Originally it was set up as a trading block to face the outside world. I’m not sure how relevant that model still is today. There are a number of countries which are at significantly different levels of development while Trinidad and Tobago is highly developed. What is good for Trinidad and Tobago might not be good for a lesser developed market which might decimate the local manufacturing sector. It’s a fine balancing act, and it is the reason why we’ve had to have bi-lateral agreements with Guatemala, Panama and El Salvador rather than having CARICOM arrangements. We’ve got to understand the nuances of the new global trading order and have policy decisions that work accordingly for each country, so the very small countries/economies don’t pull the larger ones down.Let’s imagine you are in the business lounge at JFK and you strike up a conversation with a potential investor. What would you tell him to make him reroute his trip to come to TT right away?
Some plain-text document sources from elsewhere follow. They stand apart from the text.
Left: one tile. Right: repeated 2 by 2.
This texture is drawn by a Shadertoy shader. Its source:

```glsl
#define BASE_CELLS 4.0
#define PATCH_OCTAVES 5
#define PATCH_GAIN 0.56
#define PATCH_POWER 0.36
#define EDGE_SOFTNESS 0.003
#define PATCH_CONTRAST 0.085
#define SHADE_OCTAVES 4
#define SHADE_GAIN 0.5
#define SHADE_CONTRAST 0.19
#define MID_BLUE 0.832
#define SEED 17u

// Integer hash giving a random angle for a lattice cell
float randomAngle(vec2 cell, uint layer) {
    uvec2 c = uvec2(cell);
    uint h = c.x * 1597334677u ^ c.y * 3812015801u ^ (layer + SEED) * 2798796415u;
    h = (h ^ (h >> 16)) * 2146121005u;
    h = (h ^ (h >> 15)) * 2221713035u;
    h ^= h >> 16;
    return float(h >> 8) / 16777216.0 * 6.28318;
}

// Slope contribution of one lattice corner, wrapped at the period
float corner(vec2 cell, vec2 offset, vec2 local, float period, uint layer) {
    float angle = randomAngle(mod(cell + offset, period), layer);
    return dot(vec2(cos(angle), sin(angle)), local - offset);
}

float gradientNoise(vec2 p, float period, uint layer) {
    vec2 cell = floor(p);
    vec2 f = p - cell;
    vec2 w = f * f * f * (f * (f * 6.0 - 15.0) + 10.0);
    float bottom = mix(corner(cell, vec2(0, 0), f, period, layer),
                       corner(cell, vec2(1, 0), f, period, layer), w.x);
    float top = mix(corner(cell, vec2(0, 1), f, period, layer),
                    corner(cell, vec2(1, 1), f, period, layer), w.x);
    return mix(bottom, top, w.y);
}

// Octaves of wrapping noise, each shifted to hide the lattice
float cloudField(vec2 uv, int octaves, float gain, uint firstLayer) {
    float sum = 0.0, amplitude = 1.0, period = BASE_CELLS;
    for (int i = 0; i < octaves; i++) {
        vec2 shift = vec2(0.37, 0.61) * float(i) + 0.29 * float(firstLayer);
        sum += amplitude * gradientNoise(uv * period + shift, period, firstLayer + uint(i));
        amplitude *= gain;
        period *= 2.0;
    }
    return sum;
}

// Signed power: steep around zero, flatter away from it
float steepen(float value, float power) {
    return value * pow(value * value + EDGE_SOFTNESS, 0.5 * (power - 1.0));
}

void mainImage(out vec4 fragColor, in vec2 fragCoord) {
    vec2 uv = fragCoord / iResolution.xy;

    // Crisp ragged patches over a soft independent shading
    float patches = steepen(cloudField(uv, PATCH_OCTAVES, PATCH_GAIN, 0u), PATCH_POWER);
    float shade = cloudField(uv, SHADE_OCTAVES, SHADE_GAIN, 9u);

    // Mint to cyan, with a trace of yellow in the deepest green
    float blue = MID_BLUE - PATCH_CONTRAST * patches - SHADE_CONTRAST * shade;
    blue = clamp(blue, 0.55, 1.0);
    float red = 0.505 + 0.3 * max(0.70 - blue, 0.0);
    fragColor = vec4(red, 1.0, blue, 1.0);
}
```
Trinidad and Tobago has the right mix of almost everything that you would classify as the perfect investment environment. There are no restrictions on foreign exchange. There are no restrictions on repatriation of profits. There are significant investments on our books to encourage foreign investors. We have “free-zone areas” linked to a market of over 600 million people. Our electricity is cheap and our energy prices are very low. There are frequent flights in and out of Trinidad on a daily basis to Canada, the US, and the UK. We are a fun-loving people, with a fascinating culture, perfect beaches, and you can’t forget carnival. Really, we are a perfect mix of everything you would want as far as setting up a successful business.